In just three years, city debt will increase by over $30 million, nearly 60% more than anything we saw in the twelve years under the former administration.
By Keene Winters, for Wausau Pilot & Review
By almost any standard, $10 million is a lot of money. So, when the City of Wausau’s outstanding debt surges by roughly $10 million in back-to-back years, a person might think that council members would be up-in-arms, and the matter would be front-page news. But, I guess we take our numbers with a grain of salt here in Wausau.
Here is a quick summary of the growth in total outstanding city debt:
- 12/31/2014: $47.9 million
- 12/31/2015: $56.4 million
- 12/31/2016: $66.7 million
- 12/31/2017: $78.3 million (2017 City Budget)

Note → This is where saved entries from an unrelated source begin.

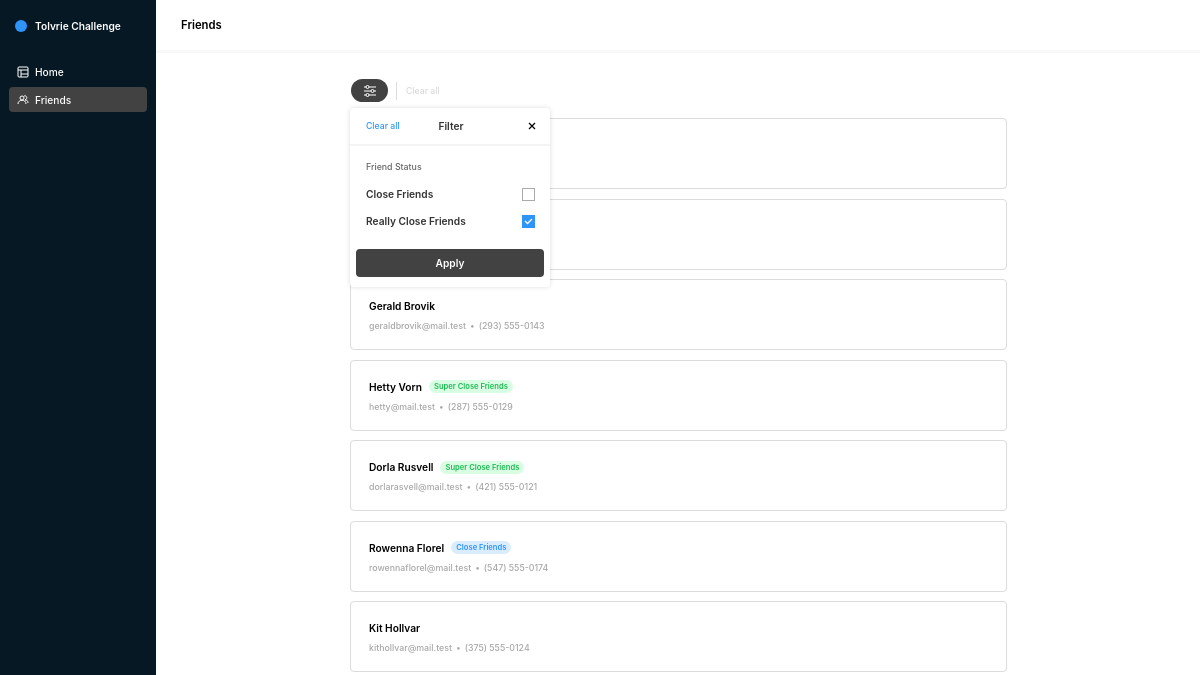
<!DOCTYPE html>
<html lang="en">
<head>
<meta charset="utf-8">
<title>Friends</title>
<style>
:root {
  --navy: #071825;
  --charcoal: #424242;
  --blue: #2f94f8;
  --ink: #000;
  --text: #333;
  --label: #666;
  --muted: #a8a8a8;
  --disabled: #d9d9d9;
  --line: #dcdcdc;
  --soft-line: #f4f4f4;
  --green: #1fb954;
  --green-tint: #d9fde3;
  --sky-tint: #d9edff;
}
* { box-sizing: border-box; margin: 0; padding: 0; }
body {
  width: 1200px; height: 675px; overflow: hidden;
  display: flex; background: #fff; color: var(--ink);
  font: 600 10.2px/14px Inter, sans-serif;
}
a { color: inherit; text-decoration: none; }
svg { display: block; flex: none; fill: none; stroke: currentColor; }

.sidebar { width: 156px; height: 675px; flex: none; padding: 19px 9px 0; background: var(--navy); color: #fff; }
.brand { display: flex; align-items: center; gap: 8px; height: 14px; padding-left: 6px; white-space: nowrap; }
.brand-dot { width: 12px; height: 12px; flex: none; border-radius: 50%; background: var(--blue); }
.menu { list-style: none; margin-top: 26px; display: grid; gap: 3px; }
.menu a {
  display: flex; align-items: center; gap: 6px;
  height: 25px; padding-left: 8px; border-radius: 4px; font-weight: 500;
}
.menu .current { background: var(--charcoal); }

.content { flex: 1; min-width: 0; }
.page-header { height: 53px; padding: 18px 25px 0; border-bottom: 3px solid #f8f8f8; }
h1 { font-size: 11.3px; line-height: 14px; font-weight: 600; }

.friends { position: relative; width: 657px; margin: 26px 0 0 194px; }
.toolbar { display: flex; align-items: center; height: 23px; }
.filter-toggle {
  display: flex; align-items: center; justify-content: center;
  width: 37px; height: 23px; margin-left: 1px; border-radius: 12px;
  background: var(--charcoal); color: #fff;
}
.divider { width: 1px; height: 18px; margin: 0 9px 0 8px; background: var(--line); }
.toolbar .clear { font-size: 8.7px; font-weight: 500; color: var(--disabled); }

.friend-list { list-style: none; display: grid; gap: 9.5px; margin-top: 16px; }
.friend { height: 71px; padding: 19px 18px 0; border: 1px solid var(--line); border-radius: 4px; background: #fff; }
.friend-name { display: flex; align-items: center; gap: 7px; height: 14px; }
h2 { font: inherit; }
.badge { height: 13px; padding: 0 5px; border-radius: 7px; font-size: 7.6px; line-height: 13px; }
.super { color: var(--green); background: var(--green-tint); }
.close { color: var(--blue); background: var(--sky-tint); }
.contact { display: flex; gap: 4px; margin-top: 6px; font-size: 8.8px; font-weight: 500; color: var(--muted); }

.filter-panel {
  position: absolute; left: 0; top: 29px; width: 200px; height: 179px;
  border-radius: 4px; background: #fff; color: var(--text);
  box-shadow: 0 0 5px rgba(0, 0, 0, .14);
}
.panel-header {
  display: grid; grid-template-columns: 1fr auto 1fr; align-items: center;
  height: 38px; padding: 0 14px 0 16px; border-bottom: 2px solid var(--soft-line);
}
.panel-header .clear { font-size: 8.7px; font-weight: 500; color: var(--blue); }
.dismiss { justify-self: end; color: var(--ink); }
h3 { font: inherit; }
.options { padding: 14px 15px 0 16px; }
.options h4 { font-size: 8.8px; line-height: 14px; font-weight: 500; color: var(--label); }
.option { display: flex; align-items: center; justify-content: space-between; height: 14px; margin-top: 13px; }
.box { width: 13px; height: 13px; border: 1px solid #aaa; }
.checked { display: flex; align-items: center; justify-content: center; border: 0; background: var(--blue); color: #fff; }
.apply {
  display: block; height: 28px; margin: 21px 6px 0; border-radius: 4px;
  background: var(--charcoal); color: #fff; text-align: center; line-height: 28px;
}
</style>
</head>
<body>
<aside class="sidebar">
  <div class="brand"><span class="brand-dot"></span>Tolvrie Challenge</div>
  <nav>
    <ul class="menu">
      <li><a href="#">
        <svg width="12" height="12" viewBox="0 0 12 12" aria-hidden="true"><rect x="1" y="1" width="10" height="10" rx="1"/><path d="M1 4H11M4 4V11M4 8H11"/></svg>
        Home</a></li>
      <li><a class="current" href="#">
        <svg width="12" height="12" viewBox="0 0 12 12" aria-hidden="true"><circle cx="5" cy="4" r="2"/><path d="M1 10C1 5 9 5 9 10M7 2C10 1 11 5 8 6C10 6 11 7 11 9"/></svg>
        Friends</a></li>
    </ul>
  </nav>
</aside>
<main class="content">
  <header class="page-header"><h1>Friends</h1></header>
  <section class="friends">
    <div class="toolbar">
      <a class="filter-toggle" href="#" aria-label="Filter">
        <svg width="14" height="12" viewBox="0 0 14 12" aria-hidden="true"><path d="M1 2H3M6 2H13M1 6H8M11 6H13M1 10H3M6 10H13"/><circle cx="4.5" cy="2" r="1.5"/><circle cx="9.5" cy="6" r="1.5"/><circle cx="4.5" cy="10" r="1.5"/></svg>
      </a>
      <span class="divider"></span>
      <a class="clear" href="#">Clear all</a>
    </div>

    <ul class="friend-list">
      <li class="friend"></li>
      <li class="friend"></li>
      <li class="friend">
        <div class="friend-name"><h2>Gerald Brovik</h2></div>
        <p class="contact"><span>geraldbrovik@mail.test</span><span>•</span><span>(293) 555-0143</span></p>
      </li>
      <li class="friend">
        <div class="friend-name"><h2>Hetty Vorn</h2><span class="badge super">Super Close Friends</span></div>
        <p class="contact"><span>hetty@mail.test</span><span>•</span><span>(287) 555-0129</span></p>
      </li>
      <li class="friend">
        <div class="friend-name"><h2>Dorla Rusvell</h2><span class="badge super">Super Close Friends</span></div>
        <p class="contact"><span>dorlarasvell@mail.test</span><span>•</span><span>(421) 555-0121</span></p>
      </li>
      <li class="friend">
        <div class="friend-name"><h2>Rowenna Florel</h2><span class="badge close">Close Friends</span></div>
        <p class="contact"><span>rowennaflorel@mail.test</span><span>•</span><span>(547) 555-0174</span></p>
      </li>
      <li class="friend">
        <div class="friend-name"><h2>Kit Hollvar</h2></div>
        <p class="contact"><span>kithollvar@mail.test</span><span>•</span><span>(375) 555-0124</span></p>
      </li>
    </ul>

    <div class="filter-panel">
      <header class="panel-header">
        <a class="clear" href="#">Clear all</a>
        <h3>Filter</h3>
        <a class="dismiss" href="#" aria-label="Close">
          <svg width="8" height="8" viewBox="0 0 8 8" stroke-width="1.2" aria-hidden="true"><path d="M1 1L7 7M7 1L1 7"/></svg>
        </a>
      </header>
      <div class="options">
        <h4>Friend Status</h4>
        <div class="option"><span>Close Friends</span><span class="box"></span></div>
        <div class="option"><span>Really Close Friends</span><span class="box checked"><svg width="9" height="7" viewBox="0 0 9 7" stroke-width="1.3" aria-hidden="true"><path d="M1 3L3.5 5.5L8 1"/></svg></span></div>
      </div>
      <a class="apply" href="#">Apply</a>
    </div>
  </section>
</main>
</body>
</html>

Perhaps a little more context for the debt numbers would be useful. For the ten years ending on December 31, 2014, the City of Wausau had an average annual outstanding debt of $51.1 million. It was as high as $55.1 million in 2008 and as low as $47.9 million in 2014. However, it generally stayed withing a narrow range around the average with retirements roughly equal to new debt issues on a yearly basis. Clearly, running the debt load up to $78.3 million is a significant departure from our past.
For the ten years ending in 2014, the city also managed the structure of its debt in a way that lowered interest expense. Year after year, the city took the opportunity to replace 15- and 20-year bonds with 10-year notes. Shorter term debt has lower interest rates and also accumulates less interest cost over the shorter term. By the end of 2014, 88% of the city’s debt was 10-year notes. With regard to its debt, the city was setting and achieving prudent financial targets.
But, in the blink of an eye, all of that has changed. In just three years, city debt will increase by over $30 million. That means that in his first year in office Mayor Robert Mielke has increased the city’s level of indebtedness by nearly 60% more than anything we saw in the twelve years under former Mayor James Tipple. That is a big change that should be big news.
Moreover, the majority of the increase has been achieved by selling new 20-year bonds and replacing retiring 10-year notes with 20-year bonds. Those 20-year bonds may have a lower annual payment, but they will be hanging over our heads longer, and citizens will end up paying a lot more in interest costs. The lifetime interest on the current $66.7 million in debt is estimated to exceed $10 million. Yet, to date, no one has questioned the wisdom of the mayor’s new city debt policy. Maybe that threat to sue critics of the city is working—especially with the council.
Much of the debt is being generated by Tax Incremental Financing Districts (TIDs). It is not free money as some policymakers tend to act, but rather is borrowed money. So, where are we going to get the cash to pay off this debt?
Adding to worries is the fact that budgeting in the city’s TIDs is notoriously loose. Let me give you one example. For 2015, that budget started the year with 30 enumerated projects estimated to cost a total of $13.5 million. Work was done on only 17 of the projects, totaling $4.9 million. During the course of the year, the council approved $4 million in spending in new projects not listed in the 2015 budget. In the end, 13 projects showed no financial activity for the year. That’s not a very meaningful one-year plan, so how can we expect well-thought-out 10- and 20-year plans.
The vast majority of spending in the city’s TIDs goes for infrastructure, and that does not generate future revenue to repay the bonds. For instance, on Thomas Street, we are buying up a swath of tax-paying properties and paving over them so that they never pay taxes again. Calling that project “economic development” is debatable.
A large portion of the borrowing is in TID #3, covering the downtown. That TID already failed to cash flow once and had to have its life extended from 27 to 37 years. Does piling on more debt in this TID make sense?
This is a huge change in policy that has been handled in a very stealthy way. Unfortunately, the city does not have the best reputation for good long-term planning, so it is hard to find comfort on that score. It has also cultivated a reputation for letting developers who take city money and do not deliver the promised tax base “off the hook” at taxpayer expense. Now the debt numbers are getting big and scary. Before we go any further the public deserves to see a robust plan for paying off the debt that does not depend on ever higher taxes.